Finally: D&D: just what do hit points represent??

Cryptogram Puzzle Post has both puzzle and narrative elements, and the theory is that they work in harmony. However, as Alexi has discovered, this is tricky to structure (the fact that Jack has managed to do this during the past two years' issues is just another part of what Alexi finds astounding about what they've achieved with this project).

If you have your protagonist needing to, let's say, get through a door, and there's some kind of elaborate mechanism, the puzzle could be to work out which lever to pull that will release the door lock. This is fairly ludonarratively resonant - it may not be the same as being stood in front of the mechanism yourself, but it replicates some essential aspects of it.

However! Part of the great beauty of CPP is the fact that part of the puzzle is often working out what the puzzle is. And for that to work, the puzzle often has to be tangential to the narrative, or at least only loosely causally connected to it. If the protagonist stands in front of a door they need to be through and there's a mechanism that releases the lock with multiple choices of lever to pull, working out which lever it is is highly intuitive. If all the puzzles were like that, it would leave little abstract problem-solving for the reader.

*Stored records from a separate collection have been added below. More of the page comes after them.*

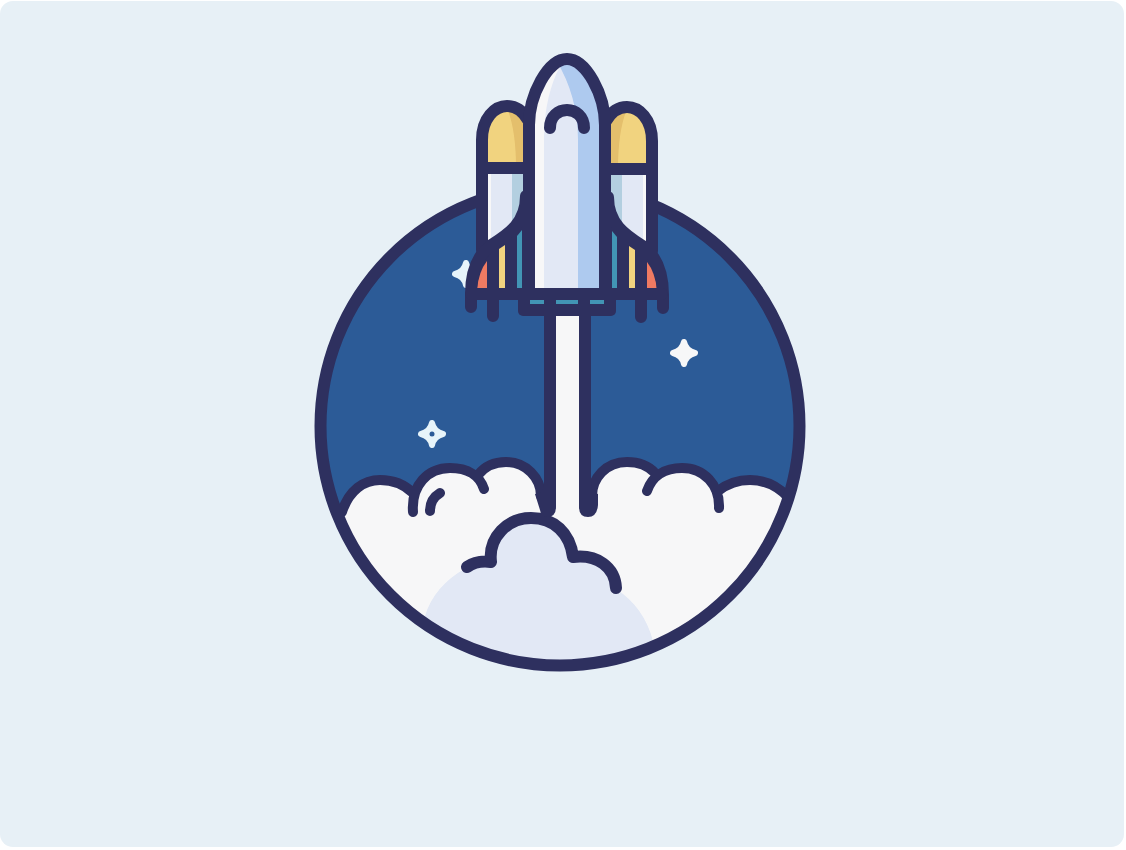
<!DOCTYPE html>
<html lang="en">
<head>
<meta charset="utf-8">
<title>Shuttle launch badge</title>
<style>
:root {
  --page: #ffffff;
  --panel: #e7f0f6;
  --ink: #2e305f;
  --sky: #2c5b97;
  --smoke: #f7f7f8;
  --lavender: #e2e8f5;
  --hull-shade: #aecaef;
  --booster-shade: #b3cfe0;
  --gold: #f1d37f;
  --gold-shade: #e4bf6c;
  --flame: #ef7a62;
  --teal: #4295b5;
  --star: #e7f4fa;
}
html, body { margin: 0; background: var(--page); overflow: hidden; }
svg { display: block; width: 1126px; height: 850px; }
.panel { fill: var(--panel); }
.sky { fill: var(--sky); }
.smoke { fill: var(--smoke); }
.lavender { fill: var(--lavender); }
.hull-shade { fill: var(--hull-shade); }
.booster-shade { fill: var(--booster-shade); }
.gold { fill: var(--gold); }
.gold-shade { fill: var(--gold-shade); }
.flame { fill: var(--flame); }
.teal { fill: var(--teal); }
.ink { fill: var(--ink); }
.line { fill: none; stroke: var(--ink); stroke-width: 12; stroke-linecap: round; stroke-linejoin: round; }
.thin { stroke-width: 10; }
.star { fill: var(--star); stroke: var(--star); stroke-width: 6; stroke-linejoin: round; }
.star.bright { fill: var(--smoke); stroke: var(--smoke); }
</style>
</head>
<body>
<svg viewBox="0 0 1126 850" role="img" aria-label="Space shuttle lifting off above clouds of smoke">
  <defs>
    <clipPath id="badge-clip"><circle cx="560" cy="426" r="240"/></clipPath>
    <clipPath id="hull-clip"><path d="M529 294V125C529 95 548 59 567 59S605 95 605 125V294Z"/></clipPath>
    <clipPath id="booster-clip"><path d="M482 250V140C482 118 495 106 507 106S529 117 529 130V250Z"/></clipPath>
    <path id="spark" d="M0-11Q2-2 11 0Q2 2 0 11Q-2 2-11 0Q-2-2 0-11Z"/>

    <g id="booster">
      <g clip-path="url(#booster-clip)">
        <rect class="gold" x="482" y="100" width="47" height="68"/>
        <path class="gold-shade" d="M507 108Q516 130 516 168H530V108Z"/>
        <rect class="smoke" x="482" y="168" width="47" height="90"/>
        <rect class="lavender" x="491" y="168" width="38" height="90"/>
        <rect class="booster-shade" x="512" y="168" width="17" height="90"/>
      </g>
      <path class="ink" d="M524 196C524 226 506 236 488 248Q472 262 469 294H530V196Z"/>
      <path class="flame" d="M487 261Q479 271 477 289H487Z"/>
      <path class="gold" d="M499 249L505 245V289H499Z"/>
      <path class="teal" d="M517 236L522 230V289H517Z"/>
      <path class="line" d="M482 250V140C482 118 495 106 507 106Q520 106 528 120M482 168H526"/>
      <path class="line" d="M526 196C526 224 507 235 490 246Q471 261 471 294V307M493 294V316"/>
    </g>
  </defs>

  <rect class="panel" x="0" y="1" width="1124" height="846" rx="13"/>

  <g id="badge">
    <circle class="sky" cx="560" cy="426" r="240"/>
    <use href="#spark" class="star" x="466" y="274"/>
    <use href="#spark" class="star bright" x="684" y="353"/>
    <use href="#spark" class="star" x="432" y="434"/>
    <circle class="sky" cx="432" cy="434" r="2.5"/>

    <g id="smoke-clouds" clip-path="url(#badge-clip)">
      <path class="smoke" d="M330 512H343C350 490 364 480 380 480Q400 480 413 493C421 476 434 468 450 468Q466 468 478 475Q488 462 506 462C528 462 541 478 541 497L546 512H588L592 497C592 478 606 462 627 462Q645 462 655 474Q667 468 682 468C700 468 713 478 718 491Q732 480 750 480Q772 480 788 497H810V680H320Z"/>
      <path class="lavender" d="M425 616Q434 586 466 568Q478 561 491 562C488 537 508 518 531 518S570 533 573 557C597 554 615 567 616 589Q644 607 653 641L640 680H440Z"/>
    </g>

    <g id="smoke-outlines">
      <path class="line thin" d="M342 512C349 490 364 480 380 480Q400 480 413 493M413 512C411 485 428 468 450 468C468 468 480 476 484 489M478 475Q488 462 506 462C526 462 541 478 541 496"/>
      <path class="line thin" d="M592 496C592 478 606 462 627 462Q645 462 655 473M647 491C652 476 665 468 682 468C704 468 720 485 719 508M718 491Q732 480 750 480Q772 480 788 497"/>
      <path class="line thin" d="M430 511Q430 499 440 493"/>
      <path class="line" d="M467 567Q477 560 491 562C488 537 508 518 531 518S570 533 573 557C597 554 615 567 616 588"/>
    </g>
    <circle class="line" cx="560" cy="426" r="239.5" stroke-width="13"/>
  </g>

  <g id="exhaust-trail">
    <rect class="smoke" x="553" y="310" width="29" height="204"/>
    <path class="ink" d="M544 310H556V507Q556 517 547 517Q541 517 540 510L535 494Q544 494 544 482Z"/>
    <path class="ink" d="M579 310H591V482Q591 492 598 494V505Q597 517 588 517Q579 517 579 507Z"/>
  </g>

  <g id="shuttle">
    <use href="#booster"/>
    <use href="#booster" transform="translate(1134 1) scale(-1 1)"/>

    <g id="engine-bay">
      <rect class="ink" x="518" y="288" width="98" height="28" rx="5"/>
      <rect class="teal" x="530" y="299" width="14" height="5"/>
      <rect class="teal" x="556" y="299" width="22" height="5"/>
      <rect class="teal" x="590" y="299" width="14" height="5"/>
    </g>

    <g id="hull">
      <g clip-path="url(#hull-clip)">
        <rect class="smoke" x="529" y="59" width="76" height="235"/>
        <path class="lavender" d="M544 294V135Q545 95 560 66H605V294Z"/>
        <path class="hull-shade" d="M556 60Q578 96 578 140V294H606V59Z"/>
      </g>
      <path class="line" d="M529 294V125C529 95 548 59 567 59S605 95 605 125V294"/>
      <path class="line" d="M550 128C550 104 584 104 584 128"/>
      <path class="line" d="M471 294H662"/>
    </g>
  </g>
</svg>
</body>
</html>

Consider the converse: let's say the character must open a door, but there's no obvious mechanism, and the choice of lever is between a metal one, a wooden one and a ceramic one, based on a clue on the previous page where the reader may notice the word 'wood' hidden in a painting (that the character only glances at); plus the wooden lever has a symbol on it, and that's what is of significance in the puzzle on the next page! The mechanism is irrelevant, and the character is acting in an almost Dirk Gently's Holistic Detective Agency way, relying on the mysterious interconnectedness of all things to guide choices, often with the reader acting independently of what the character is doing.

This is ludonarratively dissonant, but Alexi feels it is unavoidable if the mystery of the puzzles is to be maintained. To counter this dissonance, Alexi has tried to theme the types of puzzles in each issue to enhance the more general narrative concepts.

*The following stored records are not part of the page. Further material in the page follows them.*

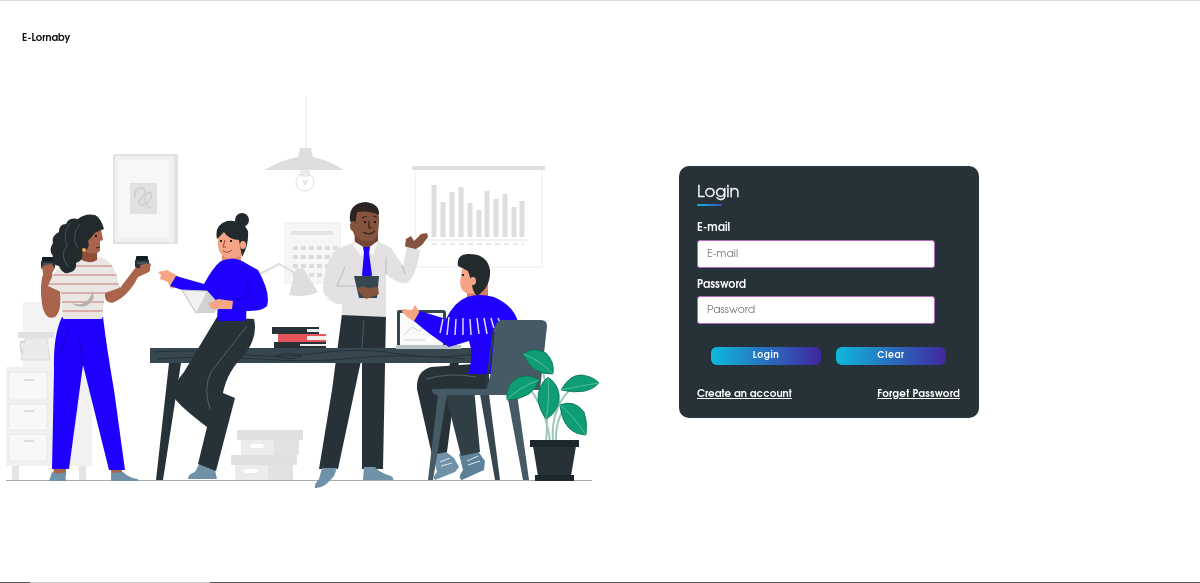
<!DOCTYPE html>
<html lang="en">
<head>
<meta charset="utf-8">
<title>Login</title>
<style>
:root{--panel:#263238;--slate:#37474f;--steel:#455a64;--blue:#1f00ff;--blue-deep:#1800c4;--shirt:#e3e1e1;--pale:#f1f1f1;--mist:#e4e4e4;--skin:#f5a486;--brown:#a9644b;--dark-skin:#85543f;--shoe:#6f92a8;--leaf:#0f9d75;--cyan:#0fb8dc;--violet:#41269f}
*{box-sizing:border-box;margin:0;padding:0}
html,body{width:1200px;height:583px;overflow:hidden;background:#fff}
body{position:relative;font-family:"TeX Gyre Adventor",Inter,sans-serif}
.page{position:relative;width:1200px;height:583px;border-top:1px solid #dcdcdc;overflow:hidden}
.brand{position:absolute;left:22px;top:31px;font-size:10px;font-weight:700;line-height:14px;color:#111;text-decoration:none;white-space:nowrap}
.scene{position:absolute;left:0;top:-1px;width:620px;height:583px}
.scrollbar{position:absolute;left:0;bottom:0;width:1200px;height:1px;background:linear-gradient(90deg,#555 30px,#ccc 30px 210px,#555 210px)}
.login{position:absolute;left:679px;top:165px;width:300px;height:252px;border-radius:10px;background:var(--panel);color:#fff}
.login>*{position:absolute;white-space:nowrap}
h1{left:18px;top:15px;font-size:16.4px;font-weight:400;line-height:24px;-webkit-text-stroke:.3px #fff}
.underline{left:18px;top:38px;width:25px;height:2px;border-radius:1px;background:linear-gradient(90deg,var(--cyan),#3a50c8)}
.label{left:18px;font-size:11px;font-weight:700;line-height:16px}
.field{left:18px;width:238px;height:28px;padding-left:9px;border:1px solid #b56ac0;border-radius:3px;background:#fff;color:#777;font-size:10.8px;line-height:26px}
.button{top:181px;width:110px;height:18px;border-radius:6px;background:linear-gradient(90deg,var(--cyan),var(--violet));color:#fff;font-size:9.2px;font-weight:700;line-height:18px;letter-spacing:.6px;text-align:center;text-decoration:none}
.link{top:220px;font-size:10.3px;font-weight:700;line-height:16px;color:#fff;text-decoration:underline}
.email-label{top:54px}.email{top:74px}
.password-label{top:111px}.password{top:130px}
.submit{left:32px}.clear{left:157px}
.create{left:18px}.forget{right:19px;letter-spacing:.2px}
</style>
</head>
<body>
<main class="page">
<a class="brand" href="#">E-Lornaby</a>

<svg class="scene" viewBox="0 0 620 583" role="img" aria-label="Four colleagues talking around an office table">
<defs>
<path id="sneaker" d="M1 0 12 0Q17 6 28 9Q31 11 30 13H0Z" fill="var(--shoe)"/>
<g id="dots" fill="#dcdcdc"><rect width="5" height="4"/><rect x="8" width="5" height="4"/><rect x="16" width="5" height="4"/><rect x="24" width="5" height="4"/><rect x="32" width="5" height="4"/><rect x="40" width="5" height="4"/></g>
<g id="cup"><rect y="3" width="14" height="9" rx="2" fill="var(--panel)"/><rect x="1" width="12" height="4" rx="1" fill="#111c22"/><path d="M2 7H12" stroke="#607d8b"/></g>
<g id="storage-box"><rect width="66" height="10" fill="#e0e0e0"/><rect x="4" y="10" width="58" height="15" fill="#ececec"/><path d="M37 10H62V25H37Z" fill="#e2e2e2"/><rect x="13" y="14" width="14" height="4" rx="2" fill="#fff"/></g>
<clipPath id="tee-shape"><path d="M70 260Q87 252 105 259Q117 266 119 288L105 293 102 319H63L61 292 48 286Q56 265 70 260Z"/></clipPath>
</defs>

<g id="wall">
<rect x="113" y="154" width="65" height="90" fill="#e2e2e2"/><rect x="115" y="156" width="59" height="86" fill="var(--pale)"/><rect x="119" y="160" width="50" height="77" fill="#f7f7f7"/>
<rect x="130" y="183" width="27" height="31" fill="#e1e1e1"/><path d="M135 198Q133 188 142 188Q149 191 141 199Q136 204 143 205Q153 201 151 193Q146 190 145 199Q147 211 153 207" fill="none" stroke="#cfcfcf" stroke-width="1.5"/>
<path d="M306 97V148" stroke="#e4e4e4"/><circle cx="305" cy="182" r="9" fill="#fff" stroke="#dedede"/><path d="M301 171H309V176H301ZM303 180 305 185 307 180" fill="#eee" stroke="#dedede"/><path d="M300 148H311L313 157Q329 160 344 170H264Q281 160 298 157Z" fill="#dedede"/>
<rect x="285" y="223" width="55" height="60" fill="#f6f6f6" stroke="#ececec"/><path d="M291 233H333" stroke="#e4e4e4" stroke-width="4"/>
<use href="#dots" x="293" y="246"/><use href="#dots" x="293" y="255"/><use href="#dots" x="293" y="264"/><use href="#dots" x="293" y="273"/>
<rect x="415" y="169" width="127" height="98" fill="#fff" stroke="#eee"/><rect x="412" y="166" width="133" height="4" rx="1" fill="#dedede"/>
<path d="M434 237V185M443 237V202M452 237V192M461 237V187M470 237V203M479 237V210M487 237V191M496 237V199M505 237V194M514 237V207M522 237V201" stroke="#dedede" stroke-width="5"/><path d="M428 240H528" stroke="#e6e6e6"/><path d="M432 244H524" stroke="#e8e8e8" stroke-width="2" stroke-dasharray="5 4"/>
</g>

<g id="cart-and-boxes">
<path d="M23 302H66V368H23Z" fill="#f3f3f3"/><path d="M18 332H54V338H18Z" fill="#e0e0e0"/><path d="M25 339H47L50 360H21Z" fill="#eaeaea" stroke="#dcdcdc"/><path d="M25 342H21Q20 352 23 354" fill="none" stroke="#d5d5d5" stroke-width="2"/>
<rect x="6" y="367" width="86" height="99" fill="var(--pale)"/><path d="M9 372H47V400H9ZM9 404H47V430H9ZM9 434H47V461H9Z" fill="#f8f8f8" stroke="#e8e8e8"/><path d="M24 380H34M24 411H34M24 441H34" stroke="#ddd" stroke-width="2"/>
<path d="M12 466H19V480H12ZM79 466H86V480H79Z" fill="#e4e4e4"/>
<use href="#storage-box" x="237" y="430"/><use href="#storage-box" x="231" y="455"/>
<path d="M254 277 279 264 300 276" fill="none" stroke="#dedede" stroke-width="2"/><path d="M296 269 303 268 318 292Q305 298 289 295Z" fill="#dedede"/>
</g>
<path d="M6 480.500H592" stroke="#a8acae"/>

<g id="man-with-tie">
<path d="M342 314H386L383 469H362L362 356 338 469H319L332 390Z" fill="var(--panel)"/><path d="M364 320 361 362" stroke="#455a64"/>
<path d="M322 468H337L334 476Q324 489 315 488Q314 484 319 479Z" fill="var(--shoe)"/><use href="#sneaker" x="363" y="467"/>
<path d="M354 225H378V245L367 251 355 245Z" fill="#744533"/>
<path d="M351 216Q350 204 366 203Q380 205 379 222L378 234Q375 242 366 241Q354 240 351 226Z" fill="var(--dark-skin)"/><path d="M350 221Q348 203 366 202Q380 204 379 215Q370 210 357 212L355 226Z" fill="#2c2422"/><ellipse cx="353" cy="226" rx="3" ry="5" fill="var(--dark-skin)"/>
<path d="M362 218 367 216M373 216 377 217M369 221V228H372M363 232Q370 236 375 231" fill="none" stroke="#321f1a" stroke-width="1.200"/><path d="M365 221V223M375 221V223" stroke="#241512" stroke-width="2"/>
<path d="M406 239 411 236 414 241 421 234 427 233 428 237 422 245 413 251 405 246Z" fill="var(--dark-skin)"/>
<path d="M355 242 367 249 378 241 391 248 403 266 407 247 420 250Q417 275 407 283Q398 285 386 274V317L342 315V301Q326 299 323 291Q324 262 337 249Z" fill="var(--shirt)"/>
<path d="M342 301 357 289 362 296 350 304 Q334 306 326 297" fill="var(--shirt)"/><path d="M345 267 337 286 355 286M386 257V274M402 265 405 274" fill="none" stroke="#bbb"/>
<path d="M355 242 366 249 361 256 353 245ZM378 241 367 249 373 256Z" fill="#f6f6f6"/><path d="M363 247H370L369 253 372 275 367 281 362 275 364 253Z" fill="var(--blue)"/>
<path d="M354 276H379L377 298H359Z" fill="var(--slate)"/><path d="M357 290Q360 284 368 288L378 287 379 294 366 299Z" fill="var(--dark-skin)"/>
</g>

<g id="table">
<path d="M169 363H181L163 480H156Z" fill="var(--panel)"/><path d="M450 363H459L444 414H440Z" fill="var(--panel)"/>
<rect x="150" y="348" width="342" height="15" fill="var(--slate)"/><path d="M154 352Q200 349 238 354T318 353T400 354T486 352M157 359Q210 355 260 359T355 358T465 359M275 356Q290 351 302 356Q290 361 275 356" fill="none" stroke="#22313a"/>
</g>

<g id="books">
<path d="M272 327H319V334H272Z" fill="var(--panel)"/><path d="M278 334H326V342H278Z" fill="#e5545b"/><path d="M274 342H326V348H274Z" fill="var(--panel)"/><path d="M307 329H319V332H307ZM307 336H326V340H307ZM300 344H326V346H300Z" fill="#eee"/>
</g>

<g id="laptop">
<path d="M399 310H443Q446 310 446 313V347H397V312Q397 310 399 310Z" fill="var(--slate)"/><path d="M400 313H443V345H400Z" fill="#fafafa"/><path d="M404 335 412 327 419 331 436 318M404 340H425" fill="none" stroke="#cfd3d5"/><path d="M396 345H461V349H396Z" fill="#b8c1c6"/>
</g>

<g id="woman-with-coffee">
<path d="M54 467H66V476H53ZM110 466H122V476H112Z" fill="var(--brown)"/><path d="M52 472Q58 475 65 472L66 481H49Z" fill="var(--shoe)"/><path d="M111 473 123 472Q129 478 138 479V481H111Z" fill="var(--shoe)"/>
<path d="M62 317H103Q107 350 114 390L125 470H109L83 365 69 469H52Q53 420 54 370Q53 335 62 317Z" fill="var(--blue)"/><path d="M83 365 79 338M68 329Q63 350 58 354" fill="none" stroke="var(--blue-deep)"/>
<path d="M49 284 60 291Q62 311 55 317Q45 321 42 304Q39 284 44 271L52 270 53 284Z" fill="var(--brown)"/>
<path d="M117 284 105 292Q103 302 112 303Q128 297 138 277L149 272 151 264 146 261 136 267 120 288Z" fill="var(--brown)"/>
<use href="#cup" x="41" y="257"/><use href="#cup" x="135" y="256"/><path d="M42 266 51 264 55 268 50 276 43 274ZM140 265 150 263 150 271 141 274Z" fill="var(--brown)"/>
<g clip-path="url(#tee-shape)"><rect x="46" y="252" width="76" height="70" fill="#e9e6e3"/><path d="M46 266H122M46 275H122M46 284H122M46 293H122M46 302H122M46 311H122" stroke="#c87878"/></g>
<path d="M71 303Q87 308 92 293Q97 297 88 305Q80 309 71 303" fill="#b7b1ae"/>
<path d="M80 239H97V260Q89 265 80 259Z" fill="#8e4e3a"/><path d="M82 225Q93 220 101 229L103 240 100 241 100 251Q95 256 86 252L79 240Z" fill="var(--brown)"/><path d="M96 235V237" stroke="#2a1713" stroke-width="2"/><path d="M93 232 98 231M96 248 100 247" stroke="#3a211b"/>
<path d="M104 229Q101 218 95 215Q85 213 78 219Q69 217 66 224Q59 224 59 232Q51 236 53 243Q48 250 53 256Q50 264 59 266Q63 276 71 272Q77 270 76 263Q84 260 82 253Q91 249 88 241Q93 235 96 232Z" fill="#222a2e"/><path d="M70 223Q62 235 67 246Q59 254 68 267M80 224Q70 236 78 248" fill="none" stroke="#46545b"/><circle cx="84" cy="250" r="2" fill="#e9b44a"/>
</g>

<g id="woman-with-papers">
<path d="M201 460 218 463 215 470 217 479H188Q188 474 195 472Z" fill="var(--shoe)"/>
<path d="M217 317 254 319Q258 335 246 353Q227 371 223 393L235 398 216 471 198 464 207 427Q178 405 173 396Q172 386 184 372Z" fill="var(--panel)"/><path d="M247 326Q228 350 211 372Q203 388 210 409" fill="none" stroke="#53636b"/>
<path d="M222 246H241V264H222Z" fill="#e38e72"/>
<path d="M218 233Q230 226 245 234L245 247Q240 259 229 259Q219 256 218 246Z" fill="var(--skin)"/>
<circle cx="242" cy="220" r="7" fill="#222a2e"/><path d="M217 239Q214 225 227 221Q242 219 248 231Q249 245 242 257L239 240Q228 239 224 232Z" fill="#222a2e"/><ellipse cx="243" cy="245" rx="3" ry="4" fill="var(--skin)"/>
<path d="M221 240V242M231 240V242" stroke="#222" stroke-width="2"/><path d="M225 240 223 247H226M223 251Q228 254 232 250" fill="none" stroke="#a04334"/>
<path d="M178 276 167 270 158 272 161 275 160 279 168 282 171 289 178 286Z" fill="var(--skin)"/>
<path d="M221 261Q233 256 242 261L258 270Q271 293 267 306Q260 314 231 309L233 301 247 297 246 321H217L218 301 204 297 170 286 176 276 204 284Q213 267 221 261Z" fill="var(--blue)"/><path d="M246 279 251 297 234 300M218 283V294" fill="none" stroke="var(--blue-deep)"/>
<path d="M182 290 207 291 222 308 196 313Z" fill="#f1f1f1" stroke="#bbb"/><path d="M207 291 221 306 214 313 196 313" fill="#cfd1d2"/><path d="M208 304 218 299 233 301 232 309 212 309Z" fill="var(--skin)"/>
</g>

<g id="seated-man">
<path d="M480 394H489L500 480H495Z" fill="var(--slate)"/>
<path d="M433 455 445 451 454 458 459 467 455 472 435 480Q432 477 437 472Z" fill="var(--shoe)"/><path d="M459 454 477 450 485 461 484 470 462 480Q457 478 463 470Z" fill="#5f8198"/><path d="M440 462 450 458M441 466 452 463M467 461 478 456M468 465 480 461" stroke="#dce7ed"/>
<path d="M489 367V390L454 397 447 452 432 455 417 389Q416 371 431 367L474 364Z" fill="var(--panel)"/><path d="M474 388 480 452 461 456 444 388Z" fill="#303f46"/><path d="M426 379Q450 372 476 377" fill="none" stroke="#53636b"/>
<path d="M467 279H488V299H467Z" fill="#d77e65"/><path d="M462 269 460 283Q461 294 471 294Q483 293 485 280V268Z" fill="var(--skin)"/>
<path d="M458 266Q456 255 467 254Q487 253 490 270Q491 287 477 296Q472 291 472 283L468 271Z" fill="#222a2e"/><path d="M463 274V276" stroke="#222" stroke-width="2"/><ellipse cx="473" cy="281" rx="3" ry="4" fill="var(--skin)"/>
<path d="M420 313 415 305 412 310 403 309 402 312 406 316 413 321 419 323Z" fill="var(--skin)"/>
<path d="M467 297Q479 293 494 297Q514 306 518 322L503 374H468Q474 355 469 341L449 347Q430 335 414 321L420 311 446 319Q454 302 467 297Z" fill="var(--blue)"/><path d="M443 319 440 333M449 317 447 335M456 319 455 335M463 318 463 335M470 319 471 335M477 318 479 334M484 318 487 334M491 318 495 332M498 318 503 329" stroke="#d9dbff" stroke-width="1.500"/>
</g>
<g id="chair">
<path d="M502 320H541Q547 320 547 326L540 390H485Q490 381 491 370L495 327Q496 321 502 320Z" fill="var(--steel)"/><path d="M494 328 486 389" stroke="#2d3c44" stroke-width="2"/><path d="M432 389H531Q531 395 525 395H438Q432 395 432 389Z" fill="var(--steel)"/><path d="M438 394H447L433 480H428ZM507 394H517L529 480H523Z" fill="var(--steel)"/>
</g>

<g id="plant">
<path d="M546 443Q550 395 541 363M550 443Q548 415 531 390M553 442Q550 405 576 384M556 442Q555 420 566 407" fill="none" stroke="#9dc8b9" stroke-width="2"/>
<g fill="var(--leaf)" stroke="#087253" stroke-width=".800"><path d="M523 354Q533 346 546 353Q555 362 553 374Q532 375 523 354Z"/><path d="M561 390Q570 374 582 375Q594 377 599 383Q588 396 561 390Z"/><path d="M538 401Q537 386 548 377Q561 386 559 402Q555 415 546 419Q540 411 538 401Z"/><path d="M507 400Q505 383 520 377Q530 374 539 380Q533 399 507 400Z"/><path d="M560 405Q574 399 584 412Q588 423 586 435Q563 434 560 405Z"/></g>
<path d="M523 354Q540 360 553 374M561 390Q579 386 599 383M548 377Q550 400 546 419M507 400Q519 387 539 380M560 405Q574 416 586 435" fill="none" stroke="#67c5a8" stroke-width=".800"/>
<path d="M533 446H576L571 476H538Z" fill="var(--panel)"/><rect x="530" y="440" width="49" height="7" fill="#1c272c"/><path d="M535 475H574V481H535Z" fill="#1c272c"/>
</g>
</svg>

<section class="login" aria-label="Login">
<h1>Login</h1>
<div class="underline"></div>
<div class="label email-label">E-mail</div>
<div class="field email">E-mail</div>
<div class="label password-label">Password</div>
<div class="field password">Password</div>
<a class="button submit" href="#">Login</a>
<a class="button clear" href="#">Clear</a>
<a class="link create" href="#">Create an account</a>
<a class="link forget" href="#">Forget Password</a>
</section>
<div class="scrollbar"></div>
</main>
</body>
</html>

In the first issue, several of the puzzles are about CONNECTION - connecting one thing to another to create a link. Hopefully this has some resonance with the fact that Otto is just starting to connect what happens to his half-forgotten memories.

In this second issue, several of the puzzles are about MAKING SENSE of things - hidden meanings, ciphers, and the like. Hopefully this has some resonance with the fact that Otto is making sense of what he's finding out about his past.

In the final issue, several of the puzzles are about MOVING - changing positions, finding routes. Hopefully this will have resonance with the fact that Otto is moving on and changing his position, literally and metaphorically.

Does it work? If you have thoughts, please let Alexi know. All of this is an experiment.

Bumper bonus issue two stuff!
In this issue, Alexi makes a subtle nod in the text to a classic illustrated puzzle book that one of the puzzles references. Can anyone spot it? One of the puzzles is loosely inspired by the idea of chaos magic sigils, and the two sigils that matter are both based on letters based on words. It's a big stretch, but they might be guessable? There's also a massive quantity of false-answer paths through the whole issue, to the extent that only one location on the map doesn't actually feature in any of the other puzzles - can you work it out?

For the playlist, with this being the more brooding and dramatic part of the season, Alexi has permitted himself a dive into some atmospheric psych-rock, along with some classic unsettling folk oddness. This issue's playlist:
Graveyard - Longing; Tunng - String; Comets On Fire - Blue Tomb; High Priest of Saturn - Ages Move The Earth; Trees - Murdoch; The Budos Band - Turn And Burn. Check it out (currently at the bottom) in the Cryptophone mega-playlist here.

Order the Stone Leaves three-issue season here.

Subscribe via Jack's Patreon for ongoing issues and extra bonus puzzles.

Still unsure about the whole thing? Try the very first issue of Year 0 for free.

Next: Part Three and season themes.